Exercise prompt
Where the material below has a line containing "441q16 4 23", start repeating exactly, and keep going through the line containing "425l7-15 27 1", with no other lines.

Given data
#####

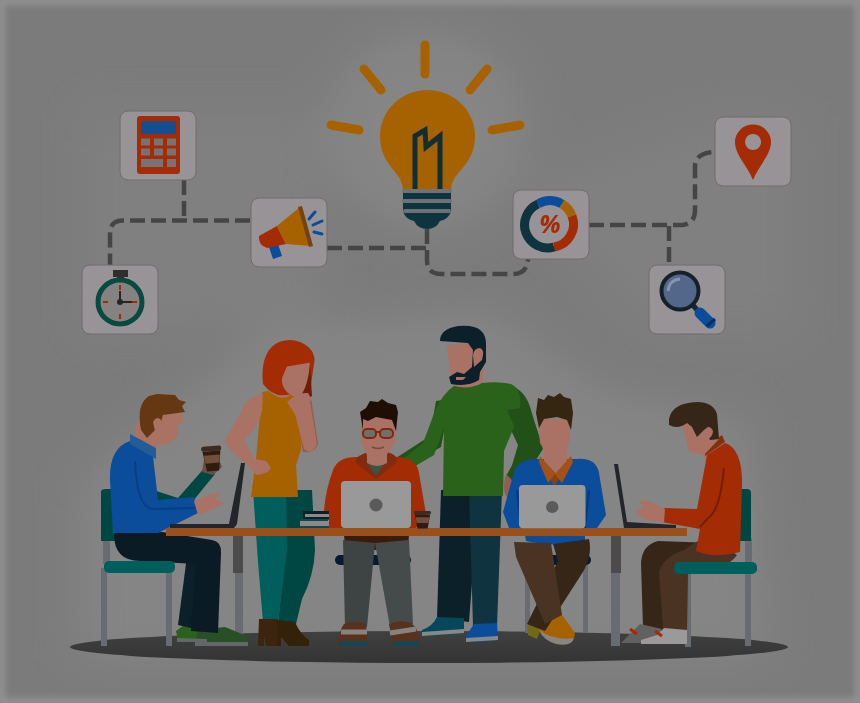
<!DOCTYPE html>
<html lang="en">
<head>
<meta charset="utf-8">
<title>Team brainstorming</title>
<style>
:root{--bg:#7b7b7b;--edge:#929292;--glow:#858585;--card:#979397;--dash:#454545;--amber:#a76200;--red:#a42c05;--blue:#0b4c9b;--teal:#005e5d;--teal-dark:#004744;--navy:#0b2029;--navy-light:#103340;--skin:#a97265;--skin-dark:#925d52;--green:#2a611b;--green-dark:#215116;--brown:#4b3323;--brown-dark:#352618;--hair:#1e0e06;--metal:#686c72;--silver:#999;--wood:#99501b;--floor:#3b3a3a}
*{margin:0;padding:0}
html,body{width:860px;height:703px;overflow:hidden;background:var(--bg)}
svg{display:block}
.card{fill:var(--card);stroke:#706c6c;stroke-width:1}
.dash{fill:none;stroke:var(--dash);stroke-width:4.5;stroke-dasharray:15 6}
.amber{fill:var(--amber)}.red{fill:var(--red)}.blue{fill:var(--blue)}.teal{fill:var(--teal)}.teal-dark{fill:var(--teal-dark)}
.navy{fill:var(--navy)}.navy-light{fill:var(--navy-light)}.skin{fill:var(--skin)}.skin-dark{fill:var(--skin-dark)}
.green{fill:var(--green)}.green-dark{fill:var(--green-dark)}.brown{fill:var(--brown)}.brown-dark{fill:var(--brown-dark)}
.hair{fill:var(--hair)}.metal{fill:var(--metal)}.silver{fill:var(--silver)}.wood{fill:var(--wood)}
.rays{stroke:var(--amber);stroke-width:9;stroke-linecap:round}
.ring{fill:none;stroke-width:9}
.percent{font:italic 700 25px "Open Sans",sans-serif;fill:var(--red);text-anchor:middle}
</style>
</head>
<body>
<svg width="860" height="703" viewBox="0 0 860 703" role="img" aria-label="Six colleagues around a table sharing ideas under a light bulb">
<defs>
<filter id="soft" x="-30%" y="-30%" width="160%" height="160%"><feGaussianBlur stdDeviation="22"/></filter>
<filter id="edge-blur"><feGaussianBlur stdDeviation="3"/></filter>
<linearGradient id="floor-shade" x1="0" x2="0" y1="0" y2="1"><stop offset="0" stop-color="#414040"/><stop offset="1" stop-color="#353434"/></linearGradient>
<rect id="card" class="card" width="76" height="69" rx="8"/>
<g id="laptop-back"><rect width="70" height="47" rx="4" class="silver"/><circle cx="35" cy="24" r="6.5" fill="#5a5a5b"/></g>
<g id="cup"><path d="M1 5h18l-3 20H4z" fill="#2f1b10"/><path d="M2 9h16l-1 8H3z" fill="#70503a"/><rect width="20" height="5" rx="2" fill="#3d2a20"/></g>
</defs>

<g id="backdrop">
<rect width="860" height="703" fill="var(--bg)"/>
<g fill="var(--glow)" filter="url(#soft)"><circle cx="427" cy="130" r="100"/><path d="M80 480L270 330 490 310 600 390 750 420 770 660 80 660z"/><path d="M85 110h240v220H85zM515 185l200-70h80v220H650z" opacity=".5"/></g>
<rect x="1" y="1" width="858" height="701" fill="none" stroke="var(--edge)" stroke-width="8" filter="url(#edge-blur)"/>
</g>

<g id="connectors" class="dash">
<path d="M184 180V220M250 220.500H122Q110 221 110 234V265"/>
<path d="M327 248H427M427 229V260Q427 274 441 274H513Q527 274 528 259"/>
<path d="M589 225H682Q695 224 695 210V166Q696 152 716 152M669 226V265"/>
</g>

<g id="bulb">
<path class="rays" d="M425 45V74M364 69L381 90M487 69L470 90M331 125L359 130M520 125L492 130"/>
<path class="amber" d="M403 189C402 171 380 166 380 136A47.500 46 0 0 1 475 136C475 166 452 171 451 189z"/>
<path d="M415 189V136L425 130 426 147 440 136V189" fill="none" stroke="#102f34" stroke-width="5"/>
<path d="M403 189h48v22q-2 8-11 10-4 8-13 8t-13-8q-9-2-11-10z" class="navy-light"/>
<path d="M404 191h46M404 201h46M405 211h44" stroke="#6d7275" stroke-width="4" stroke-linecap="round"/>
</g>

<g id="calculator">
<use href="#card" x="120" y="111"/>
<rect x="137" y="116" width="43" height="58" rx="3" class="red"/><rect x="141" y="121" width="35" height="13" rx="1" fill="#164f91"/>
<path d="M141 142h35M141 152h35" stroke="#777276" stroke-width="7" stroke-dasharray="9 4"/><path d="M141 163h22M167 163h9" stroke="#777276" stroke-width="8"/>
</g>
<g id="megaphone">
<use href="#card" x="251" y="198"/>
<path d="M269 247l9-3 4 12-9 3z" class="blue"/><path d="M259 236l18-10 9 18-19 4q-9-3-8-12z" class="red"/>
<path d="M277 226l23-19 11 39-25-2z" class="amber"/><path d="M298 207l4-1 11 40-4 1z" fill="#75430c"/>
<path d="M309 219l6-7M313 225l9-4M314 232l8 2" stroke="var(--blue)" stroke-width="3" stroke-linecap="round"/>
</g>
<g id="stopwatch">
<use href="#card" x="82" y="265"/>
<path d="M113 270h15v7h-15zM117 275h7v6h-7z" fill="#302d2b"/><circle cx="120" cy="302" r="22" fill="#858282" stroke="#064a42" stroke-width="5"/>
<path d="M120 285v5M120 314v5M103 302h5M132 302h5" stroke="var(--red)" stroke-width="2"/><path d="M120 291v11h12" fill="none" stroke="#292525" stroke-width="2"/><circle cx="120" cy="302" r="3" fill="#292525"/>
</g>
<g id="percentage">
<use href="#card" x="513" y="190"/>
<g class="ring"><path d="M538 204A23 23 0 0 1 562 204" stroke="var(--blue)"/><path d="M562 204A23 23 0 0 1 572 216" stroke="var(--amber)"/><path d="M572 216A23 23 0 0 1 554 247" stroke="var(--red)"/><path d="M554 247A23 23 0 0 1 538 204" stroke="var(--navy-light)"/></g>
<text x="550" y="233" class="percent">%</text>
</g>
<g id="location">
<use href="#card" x="715" y="117"/>
<path fill-rule="evenodd" class="red" d="M753 180C747 165 735 155 735 142A18 17.500 0 0 1 771 142C771 155 759 165 753 180zM753 134a8 8 0 1 0 .1 0z"/>
</g>
<g id="magnifier">
<use href="#card" x="649" y="265"/>
<path d="M692 304l6 7" stroke="#1b2432" stroke-width="5"/><path d="M700 313l10 10" stroke="var(--blue)" stroke-width="11" stroke-linecap="round"/><path d="M707 326l8-7" stroke="#0a2e5f" stroke-width="3"/>
<circle cx="680" cy="291" r="18.500" fill="#526789" stroke="#15202a" stroke-width="4"/><path d="M668 291q1-11 12-12" fill="none" stroke="#8595ad" stroke-width="3"/>
</g>

<ellipse id="floor" cx="429" cy="647" rx="359" ry="16" fill="url(#floor-shade)"/>

<g id="chairs">
<path d="M101 568h6v78h-6zM166 568h6v78h-6zM685 568h6v79h-6zM745 568h6v78h-6zM103 538h7v26h-7zM745 538h7v26h-7zM525 560h5v73h-5zM583 560h5v73h-5z" class="metal"/>
<path d="M101 492q0-3 5-3h7q3 0 3 4v48h-15zM738 489h9q4 0 4 4v48h-13z" class="teal-dark"/>
<rect x="335" y="555" width="76" height="10" rx="5" fill="#071a30"/><rect x="525" y="555" width="66" height="10" rx="5" fill="#071a30"/>
</g>

<g id="table-legs"><path d="M233 535h10v111h-8V573h-2zM611 535h10v38h-1v73h-9z" class="metal"/><path d="M233 535h10v38h-10zM611 535h10v38h-10z" fill="#4c4a4b"/></g>

<g id="woman-standing">
<path class="teal-dark" d="M283 490h29l3 60q-1 26-13 49l-6 25-18-2 8-73z"/>
<path class="teal" d="M253 490h33l1 60-9 72h-15l-5-60z"/>
<path fill="#3d240e" d="M259 619h19l2 27h-14l-2-10v10h-6z"/><path fill="#332209" d="M277 620l18 2q5 12 14 18v6h-20l-8-9v9h-4z"/>
<path class="skin-dark" d="M291 391l20 7q4 26 7 46-4 10-15 8l-8-38z"/>
<path class="skin" d="M276 372l20 13 1 15-15 18-17-20 11-7z"/>
<path class="amber" d="M262 392l7-1q13 12 22 3l9 2 1 54-5 15 2 32h-47l5-38z"/>
<path class="skin" d="M263 393q-18 5-22 19l-16 28 3 8 22 19 6 8q12-1 15-7l-5-7-11-2-11-19q14-12 18-29z"/>
<path class="skin" d="M287 402l12-9 10 2 8 49q-5 12-13 5l-9-35z"/>
<path class="red" d="M263 384C260 354 272 340 290 340 309 341 317 355 314 364L309 398 291 394q-17 5-28-10z"/>
<path class="skin" d="M287 366l23-5-2 26q-4 13-15 9-12-6-11-18z"/><path fill="#701c06" d="M310 365l2 31-5 3-5-5q6-10 8-29z"/>
<path class="red" d="M284 367l30-5-2-11-22-4z"/><path class="skin" d="M290 400q8-8 18-7l4 7-13 8z"/>
</g>

<g id="man-standing">
<path class="navy" d="M441 490h38l-10 132-32-4z"/><path class="navy-light" d="M469 490h33l-5 136h-24z"/>
<path d="M437 617l27 1v13q-20 6-42 4v-5q11-4 15-13z" fill="#06475c"/><path class="blue" d="M474 624l23-1 1 17q-16 3-32 1v-5z"/><path d="M422 632l42-3v4l-42 3zM466 638l32-2v4l-32 2z" fill="#86898b"/>
<path class="skin" d="M452 369h31v22h-29z"/>
<path class="green-dark" d="M508 384q17 6 22 23l13 42-25 39-10-9 10-34-16-34zM450 399l-9 48-34 20-11-9 34-22 6-35z"/>
<path class="green" d="M454 386q16 4 28-3 16-2 29 1 13 5 8 31l-15 36-1 45h-60l1-68-10 27-39 23-5-8 33-27 12-32q8-18 19-25z"/>
<path class="green-dark" d="M507 410l16 36-17 30 10 9 26-40-13-38z"/>
<path class="skin-dark" d="M506 474l10 10-8 15q-7-8-2-25z"/>
<path class="skin" d="M447 345l35-4 2 29-13 13-20-2z"/>
<path class="navy" d="M440 341q0-12 18-15 28-3 28 18v18l-6 10-1 8q-11 7-28 4l-2-7 8-5 7 2 8-7 1-17-5-7z"/>
<path class="skin" d="M473 355q1-7 7-7 5 1 2 12l-8 7z"/><path class="skin" d="M456 377h10l-3 3h-7z"/>
</g>

<g id="man-left">
<path class="green" d="M184 625l-8 6 2 10 50 1v-6l-21-12z"/><path d="M198 630l27-3 22 9v8h-52z" fill="#294f26"/><path d="M177 638l30 1v3h-30zM195 642h53v4h-53z" fill="#626767"/>
<path class="navy" d="M187 556l24 8-7 67-26-6z"/><path d="M115 533l47-1 50 8q10 2 9 13l-3 80-27-2 5-67-54-3q-28 1-28-27z" fill="#0a1b25"/>
<path class="teal-dark" d="M153 490l25 8 29-33 8 9-31 38q-7 7-16 4l-17-8z"/>
<path class="skin" d="M136 423l28 4-8 24-22-10z"/>
<path class="blue" d="M130 441q16 4 23 15l5 44 36-3 4 16-28 14-12 6h-45l-3-53q-1-32 20-39z"/><path d="M130 434l26 14v11l-26-15z" fill="#245b99"/><path d="M135 461q2 46 17 48l43-1" fill="none" stroke="#083e82" stroke-width="2"/>
<path class="skin" d="M141 411l39-6 3 17-6 3 1 11q-10 11-24 9l-16-12z"/>
<path fill="#653813" d="M141 430q-5-26 8-34l8-2 18 1 4 5 7 2-4 4 3 6-22 3-3 10-13 13z"/><path class="skin" d="M153 422q4-7 8-2 2 7-6 11z"/>
<path class="skin" d="M194 501l17-7 10-1-6 6 10 4-10 5-17 7z"/><path fill="#674d42" d="M204 460l14-3 4 10-9 8-11-3z"/>
<use href="#cup" transform="translate(201 447) rotate(-5)"/>
</g>

<g id="man-right">
<path class="brown-dark" d="M641 563q1-18 17-22l57 2-5 18-41 6-1 65-25-4z"/><path class="brown" d="M659 571q6-15 25-21l23-15 30 20q-9 13-29 12l-20 7-1 58-24-4z"/>
<path d="M640 624l22 5-10 14h-31l6-6z" fill="#616161"/><path d="M664 628l23 2v14h-46v-4l16-5z" fill="#9b9999"/><path d="M630 629l7 5M655 631l7 5" stroke="var(--red)" stroke-width="3"/>
<path class="skin" d="M692 428l25-5 4 22-15 17z"/>
<path class="red" d="M707 455l18-12q18 6 17 44l-2 65q-24 7-44-1l4-22-38-7 2-14 33 1z"/><path d="M705 456l20-14-3-7-17 13z" fill="#83300f"/><path d="M724 468q-4 43-16 50l-8 9" fill="none" stroke="#711e08" stroke-width="2"/>
<path class="skin" d="M682 425l7-15 27 1 3 28-15 16-15-3z"/>
<path class="brown-dark" d="M669 419q3-16 28-17 16 0 20 12l2 25-9 1-5-11-8 8-5-10-5-4q-9 7-18 2z"/><path class="skin" d="M704 431q5-8 9 0 0 7-8 9z"/>
<path class="skin" d="M665 509l-18-9-9 2 6 5-9 5 9 7 20 4z"/>
</g>

<g id="chair-seats" class="teal"><rect x="104" y="561" width="71" height="12" rx="5"/><rect x="674" y="562" width="83" height="12" rx="5"/></g>

<g id="man-glasses">
<path d="M344 535h65l-1 10q-30 10-63 0z" fill="#3a1c08"/>
<path d="M343 540l32 3-8 84h-22z" fill="#3e4344"/><path d="M375 543l34-3 4 84-23 3z" fill="#454b4a"/>
<path d="M344 624q12-5 22 0l2 22h-30q0-14 6-22zM389 624q11-5 22-1 9 6 9 23h-27z" fill="#58311f"/><path d="M341 632h26M390 633l26-4" stroke="#85837e" stroke-width="5"/><path d="M339 641h29v5h-29zM393 641h27v5h-27z" fill="#194451"/>
<path class="red" d="M356 457h42q19 1 21 16l7 41-10 14h-92q-2-28 9-58 5-13 23-13z"/>
<path d="M365 453q-12 5-9 10l20 16 20-16q4-8-10-11z" fill="#822b0e"/><path d="M366 461h20l-10 15z" fill="#3b5544"/>
<path class="skin" d="M367 443h20v20q-10 6-20 0zM361 418l35-2-1 26-9 14q-10 5-19-1l-6-12z"/>
<path class="hair" d="M363 430l-3-18 6-4 4-7 8 1 4-3 6 4 8 2 2 7-2 19-4-11-16-3-8 4-5-2z"/>
<g fill="#6f706a" stroke="#822714" stroke-width="2"><rect x="363" y="429" width="13" height="9" rx="4"/><rect x="380" y="429" width="13" height="9" rx="4"/><path d="M376 432h4"/></g>
<path d="M372 447q6 3 12 0" fill="none" stroke="#80483f" stroke-width="1.500"/>
</g>

<g id="man-blue">
<path d="M527 621l16 2-6 16-9-4q-2-10 3-16z" fill="#6e6a17"/><path class="amber" d="M546 615q10-6 17 1l12 17q0 11-15 8-14-4-22-12z"/><path d="M539 630q15 11 35 8-2 9-18 6-13-4-17-14z" fill="#87857d"/>
<path class="blue" d="M525 535h60v6q-28 7-59 0z"/><path class="brown-dark" d="M553 544l36-5q4 18-8 36l-36 56-18-7 31-63z"/><path class="brown" d="M514 542l37 1 11 72-17 9-29-67z"/>
<path class="blue" d="M534 459h42q20-2 23 14l7 42-9 13h-88l-6-16 11-40q4-12 20-13z"/><path d="M517 490l4 38M589 490l-4 38" stroke="#073a7d" stroke-width="2"/>
<path d="M541 459l13 28 17-28z" fill="#854315"/><path class="skin" d="M544 447h23v14l-11 13-12-13zM538 419h33l-2 24-8 13q-8 3-14-2l-7-11z"/><path d="M540 456l15 18-7 9-9-21zM571 456l-16 18 7 9 11-21z" fill="#a35215"/>
<path d="M539 428l-3-15 2-15 6 2 4-5 6 2 6-4 4 4 7 2 2 14-2 17-4-10-10-3-13 2z" fill="#342610"/>
</g>

<g id="table"><rect x="166" y="528" width="521" height="8" class="wood"/></g>

<g id="table-items">
<path d="M241 463h4l-8 61-3 4h-64v-4h59z" fill="#22262b"/><path d="M614 464h4l9 58 49 3v3h-52z" fill="#22262b"/>
<use href="#laptop-back" x="341" y="481"/><g transform="translate(519 485) scale(.95 .92)"><use href="#laptop-back"/></g>
<path d="M303 511h26v8h-26z" class="navy"/><path d="M305 514h24v3h-24zM300 520h29v7h-29z" fill="#87898a"/><path d="M300 520h28M300 527h29" stroke="#164551" stroke-width="2"/>
<use href="#cup" transform="translate(414 511) scale(.85 .7)"/>
</g>
</svg>
</body>
</html>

#####

Written reply
<path class="blue" d="M130 441q16 4 23 15l5 44 36-3 4 16-28 14-12 6h-45l-3-53q-1-32 20-39z"/><path d="M130 434l26 14v11l-26-15z" fill="#245b99"/><path d="M135 461q2 46 17 48l43-1" fill="none" stroke="#083e82" stroke-width="2"/>
<path class="skin" d="M141 411l39-6 3 17-6 3 1 11q-10 11-24 9l-16-12z"/>
<path fill="#653813" d="M141 430q-5-26 8-34l8-2 18 1 4 5 7 2-4 4 3 6-22 3-3 10-13 13z"/><path class="skin" d="M153 422q4-7 8-2 2 7-6 11z"/>
<path class="skin" d="M194 501l17-7 10-1-6 6 10 4-10 5-17 7z"/><path fill="#674d42" d="M204 460l14-3 4 10-9 8-11-3z"/>
<use href="#cup" transform="translate(201 447) rotate(-5)"/>
</g>

<g id="man-right">
<path class="brown-dark" d="M641 563q1-18 17-22l57 2-5 18-41 6-1 65-25-4z"/><path class="brown" d="M659 571q6-15 25-21l23-15 30 20q-9 13-29 12l-20 7-1 58-24-4z"/>
<path d="M640 624l22 5-10 14h-31l6-6z" fill="#616161"/><path d="M664 628l23 2v14h-46v-4l16-5z" fill="#9b9999"/><path d="M630 629l7 5M655 631l7 5" stroke="var(--red)" stroke-width="3"/>
<path class="skin" d="M692 428l25-5 4 22-15 17z"/>
<path class="red" d="M707 455l18-12q18 6 17 44l-2 65q-24 7-44-1l4-22-38-7 2-14 33 1z"/><path d="M705 456l20-14-3-7-17 13z" fill="#83300f"/><path d="M724 468q-4 43-16 50l-8 9" fill="none" stroke="#711e08" stroke-width="2"/>
<path class="skin" d="M682 425l7-15 27 1 3 28-15 16-15-3z"/>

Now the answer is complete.